Assistant Minister for Mental Health and Suicide Prevention, speech at the 67th Commission on Narcotic Drugs, Vienna, Austria – 14 March 2024

Read Assistant Minister McBride's speech to the 67th Commission on Narcotic Drugs side event titled 'On the road to 2029: How to accelerate our efforts to ensure safe access to essential controlled medicines for all patients in need while ensuring rational use and preventing diversion’.

The Hon Emma McBride MP
Assistant Minister for Mental Health and Suicide Prevention
Assistant Minister Rural and Regional Health

Media event date:
Date published:
Media type:
General public

Thank you, Deputy Prime Minister (De Sutter), and thank you to all the speakers who we have had the privilege of hearing from today.

My name is Emma McBride, and I am Australia’s Assistant Minister for Mental Health and Suicide Prevention, and the Assistant Minister for Rural and Regional Health.

The breadth of information covered, and diverse experiences shared this afternoon have highlighted the complexities in ensuring and promoting access to and availability of controlled substances for medical and scientific purposes, particularly for the relief of pain.

The 2023 World Drug Report once again highlighted the stark inequalities in access to and availability of controlled medicines for pain relief on a global scale.

Despite being embedded in the 2030 Agenda for Sustainable Development under target 3.8 on achieving universal health coverage:

  • 86% of the world’s population lives without adequate access to pharmaceutical opioids for pain relief and care, and 
  • there is a 40-fold difference in the availability of opioids per capita for pain management and palliative care between high-income countries and low- and middle-income countries.  

I also make the point that even in high-income countries, inequity can lead to reduced access, including in palliative care, where patients may go without adequate access to vital pain relief medication.

World Health Organization reports have determined that health inequality reflects gender inequality more broadly – it disproportionately affects women and girls. 

If affects women and girls, particularly in low- and middle-income countries, as they have reduced access to controlled medicines in comparison to their male counterparts.

Furthermore, other populations that are disproportionally affected by lower literacy rates, have inadequate access to health information and health services, and who more frequently experience stigma and discrimination, also experience reduced access to the pain relief medication in times of need.

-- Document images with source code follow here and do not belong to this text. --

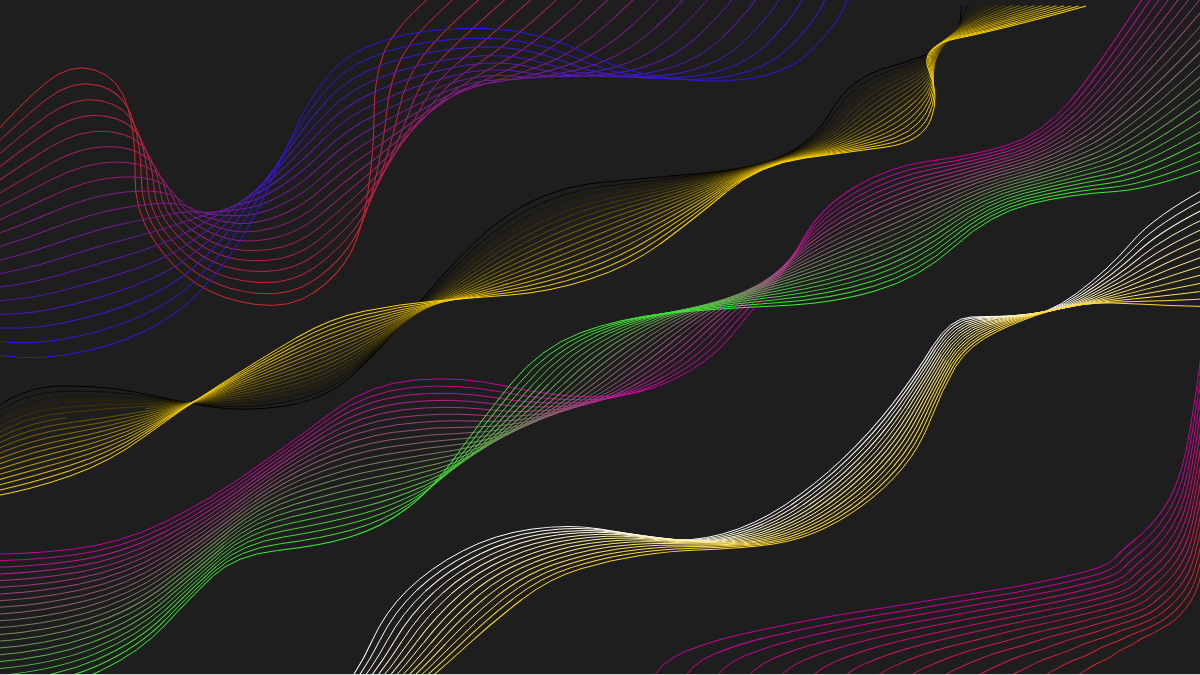
<!DOCTYPE html>
<html lang="en">
<head>
<meta charset="utf-8">
<title>Blended line ribbons</title>
<style>
:root{--ground:#1e1e1e;--edge:#d8d8d8;--red:#d9262b;--blue:#2a16e4;--black:#000;--gold:#ffd500;--magenta:#c8009c;--green:#37f030;--white:#fff;--lemon:#ffd92e}
html,body{margin:0;height:100%;overflow:hidden;background:var(--ground)}
svg{display:block;width:1200px;height:675px}
.ground{fill:var(--ground)}
.edge{fill:var(--edge)}
/* Each ribbon blends n+1 strands between two outer curves; --t runs 0 to 1. */
.ribbon use{--t:calc(var(--i)/var(--n));fill:none;stroke:color-mix(in srgb,var(--to) calc(var(--t)*100%),var(--from))}
.ember{--n:17;--from:var(--red);--to:var(--blue)}
.amber{--n:17;--from:var(--black);--to:var(--gold)}
.orchid{--n:21;--from:var(--magenta);--to:var(--green)}
.pearl{--n:13;--from:var(--white);--to:var(--lemon)}
.rose{--n:13;--from:var(--magenta);--to:var(--red)}
/* Control points of the strands */
.ember use{
--x0:calc(-40 + -20*var(--t));--y0:calc(172 + 168*var(--t));
--x1:20;--y1:calc(105 + 257*var(--t));
--x2:calc(70 + 40*var(--t));--y2:calc(62 + 286*var(--t));
--x3:calc(120 + 60*var(--t));--y3:calc(78 + 236*var(--t));
--x4:calc(136 + 90*var(--t));--y4:calc(138 + 124*var(--t));
--x5:calc(134 + 122*var(--t));--y5:calc(210 + 5*var(--t));
--x6:calc(172 + 104*var(--t));--y6:calc(268 + -98*var(--t));
--x7:calc(222 + 68*var(--t));--y7:calc(300 + -160*var(--t));
--x8:calc(290 + 22*var(--t));--y8:calc(309 + -214*var(--t));
--x9:calc(338 + 12*var(--t));--y9:calc(276 + -226*var(--t));
--x10:calc(362 + 68*var(--t));--y10:calc(232 + -205*var(--t));
--x11:calc(374 + 166*var(--t));--y11:calc(150 + -120*var(--t));
--x12:calc(374 + 266*var(--t));--y12:80;
--x13:calc(392 + 388*var(--t));--y13:calc(30 + 52*var(--t));
--x14:calc(470 + 372*var(--t));--y14:calc(-38 + 58*var(--t));
--x15:calc(510 + 346*var(--t));--y15:calc(-60 + 30*var(--t));
--x16:calc(560 + 306*var(--t));--y16:calc(-90 + 20*var(--t));
--x17:calc(600 + 272*var(--t));--y17:calc(-130 + 20*var(--t))}
.amber use{
--x0:calc(-40 + -10*var(--t));--y0:calc(440 + 64*var(--t));
--x1:calc(20 + 10*var(--t));--y1:calc(386 + 104*var(--t));
--x2:110;--y2:calc(386 + 76*var(--t));
--x3:180;--y3:calc(402 + 8*var(--t));
--x4:calc(245 + 17*var(--t));--y4:calc(412 + -54*var(--t));
--x5:calc(325 + 5*var(--t));--y5:calc(400 + -82*var(--t));
--x6:calc(378 + 22*var(--t));--y6:calc(352 + -48*var(--t));
--x7:calc(425 + 45*var(--t));--y7:calc(295 + 3*var(--t));
--x8:calc(490 + 60*var(--t));--y8:calc(224 + 68*var(--t));
--x9:calc(560 + 70*var(--t));--y9:calc(186 + 80*var(--t));
--x10:calc(650 + 40*var(--t));--y10:calc(178 + 44*var(--t));
--x11:calc(758 + 2*var(--t));--y11:calc(168 + -4*var(--t));
--x12:calc(815 + 35*var(--t));--y12:calc(140 + 12*var(--t));
--x13:calc(850 + 72*var(--t));--y13:calc(78 + 64*var(--t));
--x14:calc(928 + 12*var(--t));--y14:calc(56 + 40*var(--t));
--x15:calc(958 + -40*var(--t));--y15:calc(36 + 10*var(--t));
--x16:calc(962 + 38*var(--t));--y16:calc(10 + 20*var(--t));
--x17:calc(960 + 212*var(--t));--y17:calc(0 + -18*var(--t))}
.orchid use{
--x0:calc(-70 + 10*var(--t));--y0:calc(553 + 149*var(--t));
--x1:calc(20 + 40*var(--t));--y1:calc(555 + 135*var(--t));
--x2:calc(120 + 20*var(--t));--y2:calc(544 + 108*var(--t));
--x3:calc(210 + -20*var(--t));--y3:calc(500 + 98*var(--t));
--x4:calc(300 + -65*var(--t));--y4:calc(436 + 119*var(--t));
--x5:calc(370 + -50*var(--t));--y5:calc(384 + 162*var(--t));
--x6:calc(460 + -80*var(--t));--y6:calc(376 + 152*var(--t));
--x7:calc(550 + -118*var(--t));--y7:calc(396 + 94*var(--t));
--x8:calc(635 + -155*var(--t));--y8:calc(398 + 24*var(--t));
--x9:calc(710 + -170*var(--t));--y9:calc(362 + -14*var(--t));
--x10:calc(752 + -132*var(--t));--y10:calc(310 + 8*var(--t));
--x11:calc(786 + -66*var(--t));--y11:calc(270 + 38*var(--t));
--x12:calc(820 + 10*var(--t));--y12:calc(208 + 96*var(--t));
--x13:calc(890 + 30*var(--t));--y13:calc(166 + 112*var(--t));
--x14:calc(970 + 20*var(--t));--y14:calc(156 + 58*var(--t));
--x15:calc(1040 + 30*var(--t));--y15:calc(136 + 58*var(--t));
--x16:calc(1100 + 60*var(--t));--y16:calc(66 + 123*var(--t));
--x17:calc(1270 + 70*var(--t));--y17:calc(-200 + 312*var(--t))}
.pearl use{
--x0:calc(320 + 70*var(--t));--y0:calc(720 + -8*var(--t));
--x1:calc(360 + 80*var(--t));--y1:calc(668 + 2*var(--t));
--x2:calc(385 + 110*var(--t));--y2:calc(612 + 8*var(--t));
--x3:calc(430 + 120*var(--t));--y3:calc(568 + 10*var(--t));
--x4:calc(495 + 115*var(--t));--y4:calc(534 + 26*var(--t));
--x5:calc(570 + 100*var(--t));--y5:calc(524 + 27*var(--t));
--x6:calc(630 + 95*var(--t));--y6:calc(534 + 15*var(--t));
--x7:calc(690 + 100*var(--t));--y7:543;
--x8:calc(755 + 85*var(--t));--y8:calc(525 + -3*var(--t));
--x9:calc(815 + 71*var(--t));--y9:calc(485 + 3*var(--t));
--x10:calc(870 + 50*var(--t));--y10:calc(433 + 14*var(--t));
--x11:calc(915 + 27*var(--t));--y11:calc(375 + 15*var(--t));
--x12:calc(950 + 18*var(--t));--y12:calc(318 + 27*var(--t));
--x13:calc(992 + 38*var(--t));--y13:316;
--x14:calc(1045 + 40*var(--t));--y14:calc(317 + -15*var(--t));
--x15:calc(1108 + 32*var(--t));--y15:calc(270 + 34*var(--t));
--x16:calc(1155 + 45*var(--t));--y16:calc(215 + 92*var(--t));
--x17:calc(1270 + -10*var(--t));--y17:calc(155 + 150*var(--t))}
.rose use{
--x0:calc(640 + 380*var(--t));--y0:calc(710 + 2*var(--t));
--x1:calc(658 + 402*var(--t));--y1:calc(662 + 24*var(--t));
--x2:calc(715 + 365*var(--t));--y2:calc(640 + 34*var(--t));
--x3:calc(770 + 325*var(--t));--y3:calc(628 + 36*var(--t));
--x4:calc(830 + 278*var(--t));--y4:calc(616 + 43*var(--t));
--x5:calc(890 + 230*var(--t));--y5:calc(607 + 43*var(--t));
--x6:calc(950 + 182*var(--t));--y6:calc(597 + 48*var(--t));
--x7:calc(1010 + 132*var(--t));--y7:calc(588 + 50*var(--t));
--x8:calc(1060 + 92*var(--t));--y8:calc(578 + 56*var(--t));
--x9:calc(1108 + 56*var(--t));--y9:calc(566 + 61*var(--t));
--x10:calc(1122 + 52*var(--t));--y10:calc(550 + 71*var(--t));
--x11:calc(1146 + 36*var(--t));--y11:calc(531 + 82*var(--t));
--x12:calc(1168 + 21*var(--t));--y12:calc(504 + 100*var(--t));
--x13:calc(1182 + 13*var(--t));--y13:calc(470 + 124*var(--t));
--x14:calc(1190 + 9*var(--t));--y14:calc(430 + 152*var(--t));
--x15:calc(1196 + 7*var(--t));--y15:calc(392 + 176*var(--t));
--x16:calc(1202 + 4*var(--t));--y16:calc(350 + 202*var(--t));
--x17:calc(1206 + 3*var(--t));--y17:calc(300 + 234*var(--t))}
/* One arc spans three neighbouring control points: a, b, c */
.arc{vector-effect:non-scaling-stroke;stroke-width:1;transform-origin:0 0;transform:matrix(calc(var(--ax) - var(--bx)),calc(var(--ay) - var(--by)),calc(var(--cx) - var(--bx)),calc(var(--cy) - var(--by)),var(--bx),var(--by))}
.s1{--ax:var(--x0);--ay:var(--y0);--bx:var(--x1);--by:var(--y1);--cx:var(--x2);--cy:var(--y2)}
.s2{--ax:var(--x1);--ay:var(--y1);--bx:var(--x2);--by:var(--y2);--cx:var(--x3);--cy:var(--y3)}
.s3{--ax:var(--x2);--ay:var(--y2);--bx:var(--x3);--by:var(--y3);--cx:var(--x4);--cy:var(--y4)}
.s4{--ax:var(--x3);--ay:var(--y3);--bx:var(--x4);--by:var(--y4);--cx:var(--x5);--cy:var(--y5)}
.s5{--ax:var(--x4);--ay:var(--y4);--bx:var(--x5);--by:var(--y5);--cx:var(--x6);--cy:var(--y6)}
.s6{--ax:var(--x5);--ay:var(--y5);--bx:var(--x6);--by:var(--y6);--cx:var(--x7);--cy:var(--y7)}
.s7{--ax:var(--x6);--ay:var(--y6);--bx:var(--x7);--by:var(--y7);--cx:var(--x8);--cy:var(--y8)}
.s8{--ax:var(--x7);--ay:var(--y7);--bx:var(--x8);--by:var(--y8);--cx:var(--x9);--cy:var(--y9)}
.s9{--ax:var(--x8);--ay:var(--y8);--bx:var(--x9);--by:var(--y9);--cx:var(--x10);--cy:var(--y10)}
.s10{--ax:var(--x9);--ay:var(--y9);--bx:var(--x10);--by:var(--y10);--cx:var(--x11);--cy:var(--y11)}
.s11{--ax:var(--x10);--ay:var(--y10);--bx:var(--x11);--by:var(--y11);--cx:var(--x12);--cy:var(--y12)}
.s12{--ax:var(--x11);--ay:var(--y11);--bx:var(--x12);--by:var(--y12);--cx:var(--x13);--cy:var(--y13)}
.s13{--ax:var(--x12);--ay:var(--y12);--bx:var(--x13);--by:var(--y13);--cx:var(--x14);--cy:var(--y14)}
.s14{--ax:var(--x13);--ay:var(--y13);--bx:var(--x14);--by:var(--y14);--cx:var(--x15);--cy:var(--y15)}
.s15{--ax:var(--x14);--ay:var(--y14);--bx:var(--x15);--by:var(--y15);--cx:var(--x16);--cy:var(--y16)}
.s16{--ax:var(--x15);--ay:var(--y15);--bx:var(--x16);--by:var(--y16);--cx:var(--x17);--cy:var(--y17)}
</style>
</head>
<body>
<svg viewBox="0 0 1200 675" role="img" aria-label="Five flowing ribbons of fine coloured lines on a dark ground">
<defs>
<g id="strand">
<path class="arc s1" d="M.5 0Q0 0 0 .5"/><path class="arc s2" d="M.5 0Q0 0 0 .5"/><path class="arc s3" d="M.5 0Q0 0 0 .5"/><path class="arc s4" d="M.5 0Q0 0 0 .5"/>
<path class="arc s5" d="M.5 0Q0 0 0 .5"/><path class="arc s6" d="M.5 0Q0 0 0 .5"/><path class="arc s7" d="M.5 0Q0 0 0 .5"/><path class="arc s8" d="M.5 0Q0 0 0 .5"/>
<path class="arc s9" d="M.5 0Q0 0 0 .5"/><path class="arc s10" d="M.5 0Q0 0 0 .5"/><path class="arc s11" d="M.5 0Q0 0 0 .5"/><path class="arc s12" d="M.5 0Q0 0 0 .5"/>
<path class="arc s13" d="M.5 0Q0 0 0 .5"/><path class="arc s14" d="M.5 0Q0 0 0 .5"/><path class="arc s15" d="M.5 0Q0 0 0 .5"/><path class="arc s16" d="M.5 0Q0 0 0 .5"/>
</g>
</defs>
<rect class="ground" width="1200" height="675"/>
<g class="ribbon ember">
<use href="#strand" style="--i:0"/><use href="#strand" style="--i:1"/><use href="#strand" style="--i:2"/><use href="#strand" style="--i:3"/><use href="#strand" style="--i:4"/><use href="#strand" style="--i:5"/><use href="#strand" style="--i:6"/><use href="#strand" style="--i:7"/><use href="#strand" style="--i:8"/><use href="#strand" style="--i:9"/><use href="#strand" style="--i:10"/><use href="#strand" style="--i:11"/><use href="#strand" style="--i:12"/><use href="#strand" style="--i:13"/><use href="#strand" style="--i:14"/><use href="#strand" style="--i:15"/><use href="#strand" style="--i:16"/><use href="#strand" style="--i:17"/>
</g>
<g class="ribbon amber">
<use href="#strand" style="--i:0"/><use href="#strand" style="--i:1"/><use href="#strand" style="--i:2"/><use href="#strand" style="--i:3"/><use href="#strand" style="--i:4"/><use href="#strand" style="--i:5"/><use href="#strand" style="--i:6"/><use href="#strand" style="--i:7"/><use href="#strand" style="--i:8"/><use href="#strand" style="--i:9"/><use href="#strand" style="--i:10"/><use href="#strand" style="--i:11"/><use href="#strand" style="--i:12"/><use href="#strand" style="--i:13"/><use href="#strand" style="--i:14"/><use href="#strand" style="--i:15"/><use href="#strand" style="--i:16"/><use href="#strand" style="--i:17"/>
</g>
<g class="ribbon orchid">
<use href="#strand" style="--i:0"/><use href="#strand" style="--i:1"/><use href="#strand" style="--i:2"/><use href="#strand" style="--i:3"/><use href="#strand" style="--i:4"/><use href="#strand" style="--i:5"/><use href="#strand" style="--i:6"/><use href="#strand" style="--i:7"/><use href="#strand" style="--i:8"/><use href="#strand" style="--i:9"/><use href="#strand" style="--i:10"/><use href="#strand" style="--i:11"/><use href="#strand" style="--i:12"/><use href="#strand" style="--i:13"/><use href="#strand" style="--i:14"/><use href="#strand" style="--i:15"/><use href="#strand" style="--i:16"/><use href="#strand" style="--i:17"/><use href="#strand" style="--i:18"/><use href="#strand" style="--i:19"/><use href="#strand" style="--i:20"/><use href="#strand" style="--i:21"/>
</g>
<g class="ribbon pearl">
<use href="#strand" style="--i:0"/><use href="#strand" style="--i:1"/><use href="#strand" style="--i:2"/><use href="#strand" style="--i:3"/><use href="#strand" style="--i:4"/><use href="#strand" style="--i:5"/><use href="#strand" style="--i:6"/><use href="#strand" style="--i:7"/><use href="#strand" style="--i:8"/><use href="#strand" style="--i:9"/><use href="#strand" style="--i:10"/><use href="#strand" style="--i:11"/><use href="#strand" style="--i:12"/><use href="#strand" style="--i:13"/>
</g>
<g class="ribbon rose">
<use href="#strand" style="--i:0"/><use href="#strand" style="--i:1"/><use href="#strand" style="--i:2"/><use href="#strand" style="--i:3"/><use href="#strand" style="--i:4"/><use href="#strand" style="--i:5"/><use href="#strand" style="--i:6"/><use href="#strand" style="--i:7"/><use href="#strand" style="--i:8"/><use href="#strand" style="--i:9"/><use href="#strand" style="--i:10"/><use href="#strand" style="--i:11"/><use href="#strand" style="--i:12"/><use href="#strand" style="--i:13"/>
</g>
<rect class="edge" y="674" width="1200" height="1"/>
</svg>
</body>
</html>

These inequalities are unacceptable, particularly given the universal recognition of the necessity of narcotic drugs and psychotropic substances for the relief of pain being a key factor in protecting the dignity of all people.

In addition, its importance in the right of individuals to access the highest attainable standard of physical and mental health through the timely provision of affordable, safe and effective controlled medicines, as well as prevention, treatment and care more broadly.

This issue can be considered and addressed in some part at all levels – local, domestic, regional, and international.

Issues of access and availability have a place on all policy agendas, and can and should take various forms, if we are to honour and act on the commitments we make to not leaving anyone behind, and particularly assisting those most in need.

Recognising the urgent need for action in the global south, including South-East Asia and the Pacific, Australia has been proud to support the UNODC, World Health Organization and Union for International Cancer Control’s Joint Global Programme in recent years, currently being implemented in Timor Leste, Fiji and Indonesia following a successful pilot in Ghana.

The program works to deliver effective evidence-based interventions that address country-specific challenges, barriers and gaps.

Whether through legal or regulatory processes, building knowledge and capacity of local healthcare workers, or conducting educational or awareness-raising activities to better understand, adapt to or change social and cultural norms, what’s important is that they are place-based and locally driven.

Australia encourages the global community to consider public health and human rights-based approaches as we strive for innovative responses in identifying, addressing and overcoming barriers and inequalities regarding access to controlled medicines.

We look forward to working in collaboration with other member states, international organisations, civil society, academia, the scientific community and affected communities in doing so.

To conclude, I would like to acknowledge and extend my thanks to Belgium for their longstanding commitment to addressing the complex factors that influence the access to and availability of controlled medicines for those in need.

Australia has welcomed the opportunity to partner with Belgium on a number of initiatives and activities, and looks forward to engaging constructively as their leadership extends to an important resolution at CND67 on ‘Improving the access to and availability of controlled substances for medical purposes, including for the treatment of children in pain, through the promotion of awareness raising, training, and data collection’. 

This comes at an opportune time as we commit to turning our attention to how our efforts to address this persistent challenge can not only continue, but be enhanced, in the next five years and beyond.

Thank you for the opportunity to contribute to today’s event, and we look forward to working together so the global community can have more equitable access to controlled medicines, and greater equity in opportunity to attain their highest level of health and wellbeing.

Thank you.


Help us improve

If you would like a response please use the enquiries form instead.